[[ DATA UNDER STUDY, beginning ]]

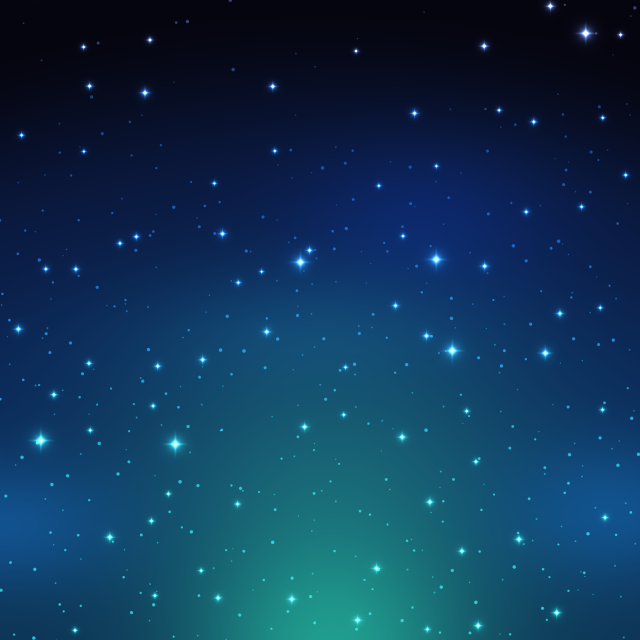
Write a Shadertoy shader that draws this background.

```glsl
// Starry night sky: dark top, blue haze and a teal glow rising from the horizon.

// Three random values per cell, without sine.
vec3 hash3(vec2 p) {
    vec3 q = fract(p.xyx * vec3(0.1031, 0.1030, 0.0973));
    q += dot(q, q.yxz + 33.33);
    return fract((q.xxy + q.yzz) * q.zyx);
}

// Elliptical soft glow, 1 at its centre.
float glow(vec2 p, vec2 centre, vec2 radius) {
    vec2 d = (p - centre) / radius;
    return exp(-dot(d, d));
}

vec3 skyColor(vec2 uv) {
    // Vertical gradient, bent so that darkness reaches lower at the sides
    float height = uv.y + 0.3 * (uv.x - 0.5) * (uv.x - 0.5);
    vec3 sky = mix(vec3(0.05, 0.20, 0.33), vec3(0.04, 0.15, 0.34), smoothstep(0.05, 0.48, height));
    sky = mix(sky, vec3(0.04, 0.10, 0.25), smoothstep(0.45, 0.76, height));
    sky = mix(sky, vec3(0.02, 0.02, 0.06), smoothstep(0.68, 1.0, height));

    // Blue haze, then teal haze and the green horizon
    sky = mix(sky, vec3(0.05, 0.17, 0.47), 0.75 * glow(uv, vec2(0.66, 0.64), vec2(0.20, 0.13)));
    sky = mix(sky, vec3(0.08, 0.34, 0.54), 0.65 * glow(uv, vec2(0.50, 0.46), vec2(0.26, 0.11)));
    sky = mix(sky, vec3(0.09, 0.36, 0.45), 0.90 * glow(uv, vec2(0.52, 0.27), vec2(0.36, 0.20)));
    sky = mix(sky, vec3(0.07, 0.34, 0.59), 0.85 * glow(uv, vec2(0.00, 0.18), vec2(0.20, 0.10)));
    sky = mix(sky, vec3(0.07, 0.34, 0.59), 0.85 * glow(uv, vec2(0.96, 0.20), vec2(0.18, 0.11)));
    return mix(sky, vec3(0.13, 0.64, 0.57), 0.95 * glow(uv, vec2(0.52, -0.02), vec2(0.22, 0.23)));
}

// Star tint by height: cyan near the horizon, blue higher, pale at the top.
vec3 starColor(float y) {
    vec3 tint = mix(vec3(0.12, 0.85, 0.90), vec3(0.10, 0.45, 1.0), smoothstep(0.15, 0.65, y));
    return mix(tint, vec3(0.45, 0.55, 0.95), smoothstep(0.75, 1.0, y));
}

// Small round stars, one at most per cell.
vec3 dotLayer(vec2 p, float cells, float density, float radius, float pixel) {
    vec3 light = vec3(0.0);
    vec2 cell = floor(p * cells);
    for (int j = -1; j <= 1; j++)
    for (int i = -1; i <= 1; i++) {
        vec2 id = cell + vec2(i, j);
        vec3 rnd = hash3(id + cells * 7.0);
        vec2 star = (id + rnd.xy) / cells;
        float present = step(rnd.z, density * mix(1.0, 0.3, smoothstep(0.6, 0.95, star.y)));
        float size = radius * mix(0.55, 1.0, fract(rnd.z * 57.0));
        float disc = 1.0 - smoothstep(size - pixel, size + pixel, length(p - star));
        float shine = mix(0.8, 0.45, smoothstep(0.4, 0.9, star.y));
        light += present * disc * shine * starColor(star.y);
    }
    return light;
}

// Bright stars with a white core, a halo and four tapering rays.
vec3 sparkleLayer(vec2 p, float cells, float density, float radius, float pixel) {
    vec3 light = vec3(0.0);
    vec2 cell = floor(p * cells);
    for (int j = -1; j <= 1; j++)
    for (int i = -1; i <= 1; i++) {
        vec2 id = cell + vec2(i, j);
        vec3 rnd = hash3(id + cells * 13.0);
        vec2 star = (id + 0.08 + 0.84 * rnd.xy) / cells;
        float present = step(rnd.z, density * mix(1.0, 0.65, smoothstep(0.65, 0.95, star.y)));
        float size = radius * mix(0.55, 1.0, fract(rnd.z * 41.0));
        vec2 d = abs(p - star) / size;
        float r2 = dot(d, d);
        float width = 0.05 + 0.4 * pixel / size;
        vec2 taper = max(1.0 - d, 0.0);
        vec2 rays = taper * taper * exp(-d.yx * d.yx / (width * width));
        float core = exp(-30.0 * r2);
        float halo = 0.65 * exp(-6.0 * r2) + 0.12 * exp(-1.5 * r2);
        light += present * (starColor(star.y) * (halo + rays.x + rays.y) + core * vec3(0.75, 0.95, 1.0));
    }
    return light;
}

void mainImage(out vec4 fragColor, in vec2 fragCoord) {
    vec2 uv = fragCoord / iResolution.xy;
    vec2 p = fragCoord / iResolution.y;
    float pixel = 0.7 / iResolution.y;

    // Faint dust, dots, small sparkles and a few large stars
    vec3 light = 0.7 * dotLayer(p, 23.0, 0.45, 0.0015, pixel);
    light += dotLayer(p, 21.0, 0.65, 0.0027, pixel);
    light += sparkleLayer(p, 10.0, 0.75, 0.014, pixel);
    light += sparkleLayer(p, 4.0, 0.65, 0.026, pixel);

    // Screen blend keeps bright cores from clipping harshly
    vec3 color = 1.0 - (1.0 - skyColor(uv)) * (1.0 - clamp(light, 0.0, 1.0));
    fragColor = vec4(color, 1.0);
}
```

[[ DATA UNDER STUDY, end ]]
[[ DATA UNDER STUDY, beginning ]]

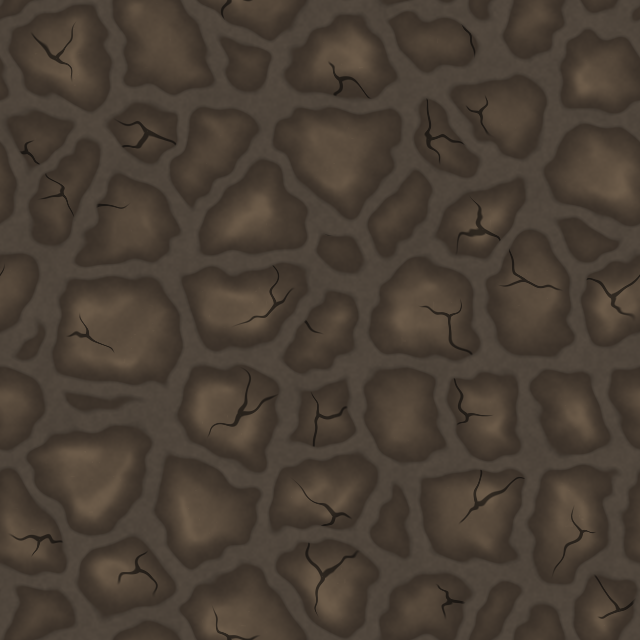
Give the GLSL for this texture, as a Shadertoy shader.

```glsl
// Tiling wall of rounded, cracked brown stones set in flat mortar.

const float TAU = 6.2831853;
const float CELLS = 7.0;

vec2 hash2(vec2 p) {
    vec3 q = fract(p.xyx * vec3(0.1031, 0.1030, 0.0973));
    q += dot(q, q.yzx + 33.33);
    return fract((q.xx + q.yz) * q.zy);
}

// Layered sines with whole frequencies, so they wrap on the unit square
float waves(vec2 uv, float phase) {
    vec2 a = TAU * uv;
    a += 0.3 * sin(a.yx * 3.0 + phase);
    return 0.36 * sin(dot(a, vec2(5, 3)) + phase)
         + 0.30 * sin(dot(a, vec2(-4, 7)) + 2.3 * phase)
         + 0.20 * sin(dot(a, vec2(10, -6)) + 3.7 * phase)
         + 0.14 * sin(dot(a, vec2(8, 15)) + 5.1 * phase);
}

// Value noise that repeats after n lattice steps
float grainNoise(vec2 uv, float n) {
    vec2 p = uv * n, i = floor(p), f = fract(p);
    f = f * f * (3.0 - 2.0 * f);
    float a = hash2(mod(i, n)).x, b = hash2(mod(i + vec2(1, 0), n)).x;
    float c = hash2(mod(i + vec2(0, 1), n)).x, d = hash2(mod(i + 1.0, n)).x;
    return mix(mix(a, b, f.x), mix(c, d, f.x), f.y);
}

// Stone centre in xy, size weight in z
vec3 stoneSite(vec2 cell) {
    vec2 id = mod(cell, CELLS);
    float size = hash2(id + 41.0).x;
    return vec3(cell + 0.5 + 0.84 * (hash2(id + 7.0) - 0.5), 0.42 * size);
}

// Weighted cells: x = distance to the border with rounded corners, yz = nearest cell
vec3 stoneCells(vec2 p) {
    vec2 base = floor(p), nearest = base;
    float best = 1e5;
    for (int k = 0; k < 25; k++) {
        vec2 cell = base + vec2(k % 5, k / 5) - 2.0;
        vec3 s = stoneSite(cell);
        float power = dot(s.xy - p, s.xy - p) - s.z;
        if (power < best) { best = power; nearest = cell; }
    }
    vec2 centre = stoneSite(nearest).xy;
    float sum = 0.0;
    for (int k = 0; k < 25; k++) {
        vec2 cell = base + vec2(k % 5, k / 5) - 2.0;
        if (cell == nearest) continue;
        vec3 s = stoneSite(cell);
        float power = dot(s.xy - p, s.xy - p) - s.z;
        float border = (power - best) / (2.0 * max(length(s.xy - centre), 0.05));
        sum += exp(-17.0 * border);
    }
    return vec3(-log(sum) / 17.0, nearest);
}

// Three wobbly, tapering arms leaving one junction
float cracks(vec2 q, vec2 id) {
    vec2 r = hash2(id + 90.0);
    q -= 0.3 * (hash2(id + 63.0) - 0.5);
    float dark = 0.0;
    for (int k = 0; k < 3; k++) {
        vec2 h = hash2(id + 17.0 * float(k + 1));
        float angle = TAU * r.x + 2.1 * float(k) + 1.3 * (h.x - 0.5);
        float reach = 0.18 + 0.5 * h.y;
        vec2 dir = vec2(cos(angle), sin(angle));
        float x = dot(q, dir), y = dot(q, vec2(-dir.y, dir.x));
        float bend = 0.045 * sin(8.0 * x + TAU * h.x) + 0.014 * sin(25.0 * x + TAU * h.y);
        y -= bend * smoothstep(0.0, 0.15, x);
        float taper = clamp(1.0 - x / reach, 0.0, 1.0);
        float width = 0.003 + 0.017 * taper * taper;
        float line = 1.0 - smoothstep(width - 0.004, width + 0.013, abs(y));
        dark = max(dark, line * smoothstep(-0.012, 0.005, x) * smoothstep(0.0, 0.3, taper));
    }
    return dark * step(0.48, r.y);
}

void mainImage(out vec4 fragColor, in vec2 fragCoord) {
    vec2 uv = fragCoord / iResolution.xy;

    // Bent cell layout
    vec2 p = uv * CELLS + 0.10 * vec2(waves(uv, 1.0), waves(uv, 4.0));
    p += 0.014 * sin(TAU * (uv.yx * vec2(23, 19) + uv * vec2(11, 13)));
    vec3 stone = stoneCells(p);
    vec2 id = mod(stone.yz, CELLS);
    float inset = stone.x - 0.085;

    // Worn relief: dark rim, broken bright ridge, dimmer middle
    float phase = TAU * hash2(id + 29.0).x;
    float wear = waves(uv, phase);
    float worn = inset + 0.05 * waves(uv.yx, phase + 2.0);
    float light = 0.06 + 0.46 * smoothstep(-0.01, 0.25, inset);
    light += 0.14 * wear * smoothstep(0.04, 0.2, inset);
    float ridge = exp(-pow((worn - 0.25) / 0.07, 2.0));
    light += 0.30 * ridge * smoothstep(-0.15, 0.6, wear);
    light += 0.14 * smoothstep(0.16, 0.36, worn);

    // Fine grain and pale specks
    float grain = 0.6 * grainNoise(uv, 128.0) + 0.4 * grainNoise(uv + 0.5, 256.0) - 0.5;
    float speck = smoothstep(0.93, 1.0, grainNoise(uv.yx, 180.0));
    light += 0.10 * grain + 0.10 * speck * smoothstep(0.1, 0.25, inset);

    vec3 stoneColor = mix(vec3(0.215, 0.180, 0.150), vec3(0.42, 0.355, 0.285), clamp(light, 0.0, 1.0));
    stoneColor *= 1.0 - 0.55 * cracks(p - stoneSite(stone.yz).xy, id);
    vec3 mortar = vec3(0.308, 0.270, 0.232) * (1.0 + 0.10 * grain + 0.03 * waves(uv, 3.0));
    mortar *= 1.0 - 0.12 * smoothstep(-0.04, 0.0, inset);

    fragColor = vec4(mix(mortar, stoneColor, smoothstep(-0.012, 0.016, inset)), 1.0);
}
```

[[ DATA UNDER STUDY, end ]]

:: REQUIRED ACTION ::
If a line in the records above includes the string "height", copy it.

:: TASK OUTPUT ::
    float height = uv.y + 0.3 * (uv.x - 0.5) * (uv.x - 0.5);
    vec3 sky = mix(vec3(0.05, 0.20, 0.33), vec3(0.04, 0.15, 0.34), smoothstep(0.05, 0.48, height));
    sky = mix(sky, vec3(0.04, 0.10, 0.25), smoothstep(0.45, 0.76, height));
    sky = mix(sky, vec3(0.02, 0.02, 0.06), smoothstep(0.68, 1.0, height));
// Star tint by height: cyan near the horizon, blue higher, pale at the top.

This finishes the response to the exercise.